What's hot? According to the company, the most-watched companies on its site are Facebook, Twitter, Groupon, Zynga, Foursquare, Yelp, Dropbox, Gilt Group and LivingSocial.

There is a possibility it will soon be easier for individuals to buy private shares.

In an April 6 letter to U.S. Rep. Darrell Issa, R-Calif., chairman of the Committee on Oversight and Government Reform, SEC Chairman Mary Schapiro responded to his concerns that regulations were stifling investment and, in turn, stalling IPOs.

Among the regulations that could be reconsidered are traditional restrictions and an easing of a requirement that once a company has 500 shareholders it register with the SEC and disclose financial information. (Various loopholes, such as the defined difference between the reporting of a "holder of record" and a "shareholder" have allowed some companies to skirt that requirement.)

Until the rules change, investors need to be leery of any pitch to buy pre-IPO securities directly.

Recently, Finra, the largest independent securities regulator in the U.S., issued a warning that "social media has become the latest hook on which con artists can hang a scam." The regulator warns that "fraudsters dangle the promise of wealth from the sale of 'pre-IPO' shares," pointing to a 2010 federal prosecution against a self-employed securities trader who, claiming he worked for Goldman Sachs, bilked more than 50 U.S. and foreign investors out of more than $9.6 million in a series of pre-IPO scams spanning eight years.

Even the legitimate sale of unregistered shares in private transactions -- often called "private placements" -- can be "fraught with risk, including the fact that you can't be certain the company being touted will actually complete an IPO," the advisory says.

"This means you cannot be sure whether you will ever be able to sell the shares you purchased and ... the fair market value of your shares may be based solely on speculation," Finra adds. "And privately purchased shares typically come with restrictions, such as lock-up periods that prevent you from selling your shares for up to a year even if the company goes public in the interim."

As for fraud, a "promoter might be offering shares he doesn't have or that he acquired in a questionable transaction" and pre-IPO offerings "that target the general public -- especially those that are publicized through 'spam' emails -- often violate the federal securities laws."

At the very least, check on the seller's credentials; a legitimate seller of investments must be properly licensed, and his or her firm registered with Finra, the SEC or a state securities regulator.

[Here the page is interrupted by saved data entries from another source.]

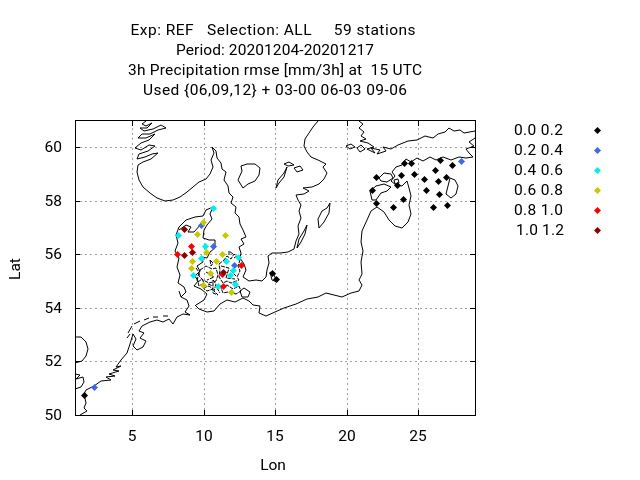
<!DOCTYPE html>
<html lang="en">
<head>
<meta charset="utf-8">
<title>3h Precipitation rmse</title>
<style>
:root{--ink:#000;--paper:#fff;--grid:#a0a0a0;--c1:#000;--c2:#4169e1;--c3:#00eeee;--c4:#c8c800;--c5:#f00;--c6:#8b0000}
html,body{margin:0;background:var(--paper);overflow:hidden}
svg{display:block;width:640px;height:480px}
text{font-family:Roboto,"Liberation Sans",sans-serif;font-size:15.5px;fill:var(--ink);white-space:pre}
.title,.x-labels,.axis-name{text-anchor:middle}
.y-labels,.legend-labels{text-anchor:end}
.grid{stroke:var(--grid);stroke-dasharray:2 3;fill:none;shape-rendering:crispEdges}
.frame,.coast{stroke:var(--ink);fill:none;stroke-width:1}
.coast{stroke-linejoin:round}
.frame{shape-rendering:crispEdges}
.b1{fill:var(--c1)}.b2{fill:var(--c2)}.b3{fill:var(--c3)}.b4{fill:var(--c4)}.b5{fill:var(--c5)}.b6{fill:var(--c6)}
</style>
</head>
<body>
<svg viewBox="0 0 640 480" role="img" aria-label="Map of precipitation error by station">
<defs>
<path id="station" d="M0-3.5L3.5 0 0 3.5-3.5 0z"/>
<clipPath id="plot-area"><rect x="75" y="121" width="400" height="294"/></clipPath>
</defs>

<g class="title">
<text x="273" y="35" textLength="285">Exp: REF   Selection: ALL     59 stations</text>
<text x="275" y="55" textLength="198">Period: 20201204-20201217</text>
<text x="275" y="75" textLength="294">3h Precipitation rmse [mm/3h] at  15 UTC</text>
<text x="275" y="95" textLength="264">Used {06,09,12} + 03-00 06-03 09-06</text>
</g>

<path class="grid" d="M132.5 415V121M204.5 415V121M275.5 415V121M347.5 415V121M418.5 415V121M75 361.5H475M75 308.5H475M75 254.5H475M75 201.5H475M75 147.5H475"/>

<g class="coast" clip-path="url(#plot-area)">
<path id="norway-fjords" d="M146 121L142 124 146 126 152 123 147 128 140 128 144 131 153 129 161 125 166 128 158 130 150 134 142 134 138 138 146 138 155 134 149 140 141 143 135 148 141 150 149 145 155 146 148 151 139 154 137 159 145 157 152 154 158 153 151 159 143 162 138 165 137 172 139 180"/>
<path id="norway-sweden" d="M139 180L143 187 150 193 157 198 165 201 173 200 180 197 187 192 193 187 199 182 206 179 210 174 213 167 211 160 214 153 212 147 216 151 217 158 221 163 222 169 226 172 224 180 228 186 229 193 233 197 231 203 236 207 235 213 239 217 240 224 243 230 246 237 241 239 244 244 239 247 241 253 240 258 244 264 246 270 243 277 249 281 256 280 262 281 266 277 267 270 269 263 268 256 272 253 280 253 288 252 294 249 296 241 299 234 298 226 301 218 299 211 301 205 298 200 296 195 304 194 309 191 303 188 312 187 319 184 324 179 327 173 323 167 326 164 318 160 311 157 307 152 304 146 305 139 309 133 313 127 318 121"/>
<path id="swedish-lakes" d="M238 180L242 171 241 166 247 164 255 164 260 168 259 175 255 181 248 184 243 188zM276 188L278 180 284 173 287 167 284 177 279 183zM284 164L289 162 294 165 288 166zM294 168L300 166 303 170 297 172z"/>
<path id="oland-gotland" d="M297 248L299 239 304 231 307 225 305 234 301 242zM319 228L318 219 322 211 327 208 330 203 329 213 324 222z"/>
<path id="finland" d="M359 121L363 124 359 128 364 132 361 136 366 139 360 141 368 143 374 147 367 149 375 153 371 148 380 150 377 154 386 151 383 147 391 149 398 145 408 141 417 140 425 136 433 138 438 134 445 132 449 128 454 131 460 130 464 133 475 131M346 146L351 144 355 147 350 149zM357 148L361 145 365 149 360 152z"/>
<path id="baltic-coast" d="M475 138L469 142 474 146 466 149 469 153 473 157 466 158 459 157 451 160 443 157 436 160 430 157 423 161 417 158 411 162 406 159 402 165 396 167 392 172 395 176 391 181 396 185 402 186 407 181 409 188 411 196 409 205 411 214 408 222 402 228 395 226 389 220 384 212 377 207 371 211 367 220 362 231 361 242 363 251 361 262 362 274 359 280 362 285 359 291 351 293 342 297 334 295 326 293 318 297 307 299 296 304 284 308 275 312 266 316 259 313 260 306 253 305 249 301 243 298 235 302 227 300 220 304 214 311 207 312 199 309 195 305"/>
<path id="baltic-islands" d="M370 191L376 186 384 184 391 187 387 191 381 193 376 200 372 200zM379 178L384 173 391 174 393 178 387 182 381 181zM394 180L398 179 399 183 395 184zM450 178L455 180 458 186 456 194 451 198 446 194 448 186zM240 291L244 288 250 292 248 297 242 297zM270 272L274 275 277 282 272 280z"/>
<path id="jutland" d="M213 207L206 210 203 216 195 217 186 220 179 227 176 235 178 243 175 251 179 258 177 267 180 275 178 283 184 287 186 292 181 297 187 300 189 306 185 312M213 207L210 214 212 219 207 225 204 230 203 238 209 240 215 240 215 248 210 252 207 258 202 257 203 262 197 266 200 271 195 276 198 281 194 286 201 289 207 294 204 300 196 305M179 230L186 225 191 227 188 232 194 232 201 224"/>
<g id="danish-islands" stroke-dasharray="4 1">
<path d="M200 270L206 266 212 269 216 268 218 275 216 281 209 283 203 280 199 276zM219 264L224 260 227 256 231 259 234 254 240 260 238 266 240 271 237 277 239 280 231 283 227 281 223 283 219 277 220 270zM221 288L227 285 233 289 239 286 241 291 236 294 228 292 223 293zM213 280L216 284 214 291 218 295 213 293zM203 288L209 286 213 289 207 291zM210 260L213 263 211 266zM198 282L202 279 204 283 199 286z"/>
<path d="M229 255L229 251 233 254M221 266L229 268 226 278 235 279M206 272L214 277 207 280M230 270L236 276M217 288L220 293M196 268L199 272 197 281M234 258L237 256M208 284L213 286"/>
</g>
<path id="north-sea-coast" d="M185 312L190 315 183 314 177 317 173 324 169 319 163 322 157 320 150 322 142 326 139 331 144 333 140 338 146 341 143 347 137 350 133 346 136 339 133 334 130 344 127 353 121 360 116 367 121 366 113 370 119 371 109 374 115 376 106 377 111 380 101 381 94 386 86 390 84 394 86 403 84 408 87 411 80 415"/>
<path id="frisian-islands" d="M128 333L132 326M134 324L140 321M144 320L149 318M153 317L158 317M163 316L168 316M179 291L181 297M127 338L130 334"/>
<path id="england" d="M75 337L81 337 86 342 88 349 86 356 82 361 75 363M75 374L80 375 76 379 83 377 84 382 81 387 75 389"/>
</g>

<g class="frame">
<rect x="75.5" y="120.5" width="400" height="295"/>
<path d="M132.5 415v-5m0-289v5M204.5 415v-5m0-289v5M275.5 415v-5m0-289v5M347.5 415v-5m0-289v5M418.5 415v-5m0-289v5M75 361.5h5m395 0h-5M75 308.5h5m395 0h-5M75 254.5h5m395 0h-5M75 201.5h5m395 0h-5M75 147.5h5m395 0h-5"/>
</g>

<g id="stations" transform="translate(-.5 .5)">
<g class="b1">
<use href="#station" x="85" y="395"/><use href="#station" x="273" y="273"/><use href="#station" x="277" y="279"/><use href="#station" x="373" y="190"/><use href="#station" x="377" y="177"/><use href="#station" x="377" y="203"/><use href="#station" x="394" y="207"/><use href="#station" x="398" y="185"/><use href="#station" x="402" y="175"/><use href="#station" x="404" y="199"/><use href="#station" x="405" y="163"/><use href="#station" x="412" y="163"/><use href="#station" x="415" y="174"/><use href="#station" x="425" y="179"/><use href="#station" x="427" y="190"/><use href="#station" x="436" y="170"/><use href="#station" x="439" y="181"/><use href="#station" x="440" y="194"/><use href="#station" x="441" y="160"/><use href="#station" x="447" y="177"/><use href="#station" x="453" y="165"/><use href="#station" x="434" y="207"/><use href="#station" x="448" y="205"/>
</g>
<g class="b2">
<use href="#station" x="95" y="387"/><use href="#station" x="462" y="161"/><use href="#station" x="202" y="225"/><use href="#station" x="214" y="246"/><use href="#station" x="235" y="265"/>
</g>
<g class="b3">
<use href="#station" x="214" y="208"/><use href="#station" x="179" y="235"/><use href="#station" x="206" y="246"/><use href="#station" x="202" y="258"/><use href="#station" x="194" y="275"/><use href="#station" x="227" y="261"/><use href="#station" x="239" y="257"/><use href="#station" x="234" y="270"/><use href="#station" x="231" y="275"/><use href="#station" x="219" y="286"/><use href="#station" x="236" y="284"/>
</g>
<g class="b4">
<use href="#station" x="204" y="222"/><use href="#station" x="198" y="234"/><use href="#station" x="226" y="235"/><use href="#station" x="207" y="252"/><use href="#station" x="193" y="261"/><use href="#station" x="192" y="268"/><use href="#station" x="211" y="273"/><use href="#station" x="204" y="285"/><use href="#station" x="217" y="261"/><use href="#station" x="223" y="254"/><use href="#station" x="232" y="292"/>
</g>
<g class="b5">
<use href="#station" x="178" y="254"/><use href="#station" x="192" y="246"/><use href="#station" x="242" y="265"/><use href="#station" x="224" y="286"/><use href="#station" x="223" y="274"/>
</g>
<g class="b6">
<use href="#station" x="185" y="229"/><use href="#station" x="185" y="255"/><use href="#station" x="193" y="252"/><use href="#station" x="224" y="272"/>
</g>
</g>

<g class="x-labels">
<text x="132" y="441">5</text><text x="204" y="441">10</text><text x="275" y="441">15</text><text x="347" y="441">20</text><text x="418" y="441">25</text>
</g>
<g class="y-labels">
<text x="62" y="152">60</text><text x="62" y="206">58</text><text x="62" y="259">56</text><text x="62" y="313">54</text><text x="62" y="366">52</text><text x="62" y="420">50</text>
</g>
<text class="axis-name" x="273" y="470">Lon</text>
<text class="axis-name" transform="translate(20 269) rotate(-90)">Lat</text>

<g class="legend-labels">
<text x="563" y="135" textLength="49">0.0 0.2</text>
<text x="563" y="155" textLength="49">0.2 0.4</text>
<text x="563" y="175" textLength="49">0.4 0.6</text>
<text x="563" y="195" textLength="49">0.6 0.8</text>
<text x="563" y="215" textLength="49">0.8 1.0</text>
<text x="564" y="235" textLength="48">1.0 1.2</text>
</g>
<g id="legend-marks" transform="translate(-.5 .5)">
<use class="b1" href="#station" x="598" y="130"/><use class="b2" href="#station" x="598" y="150"/><use class="b3" href="#station" x="598" y="170"/><use class="b4" href="#station" x="598" y="190"/><use class="b5" href="#station" x="598" y="210"/><use class="b6" href="#station" x="598" y="230"/>
</g>
</svg>
</body>
</html>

-- Written by Joe Mont in Boston.

>To contact the writer of this article, click here: Joe Mont.

RELATED STORIES:

Show Comments

Back to Top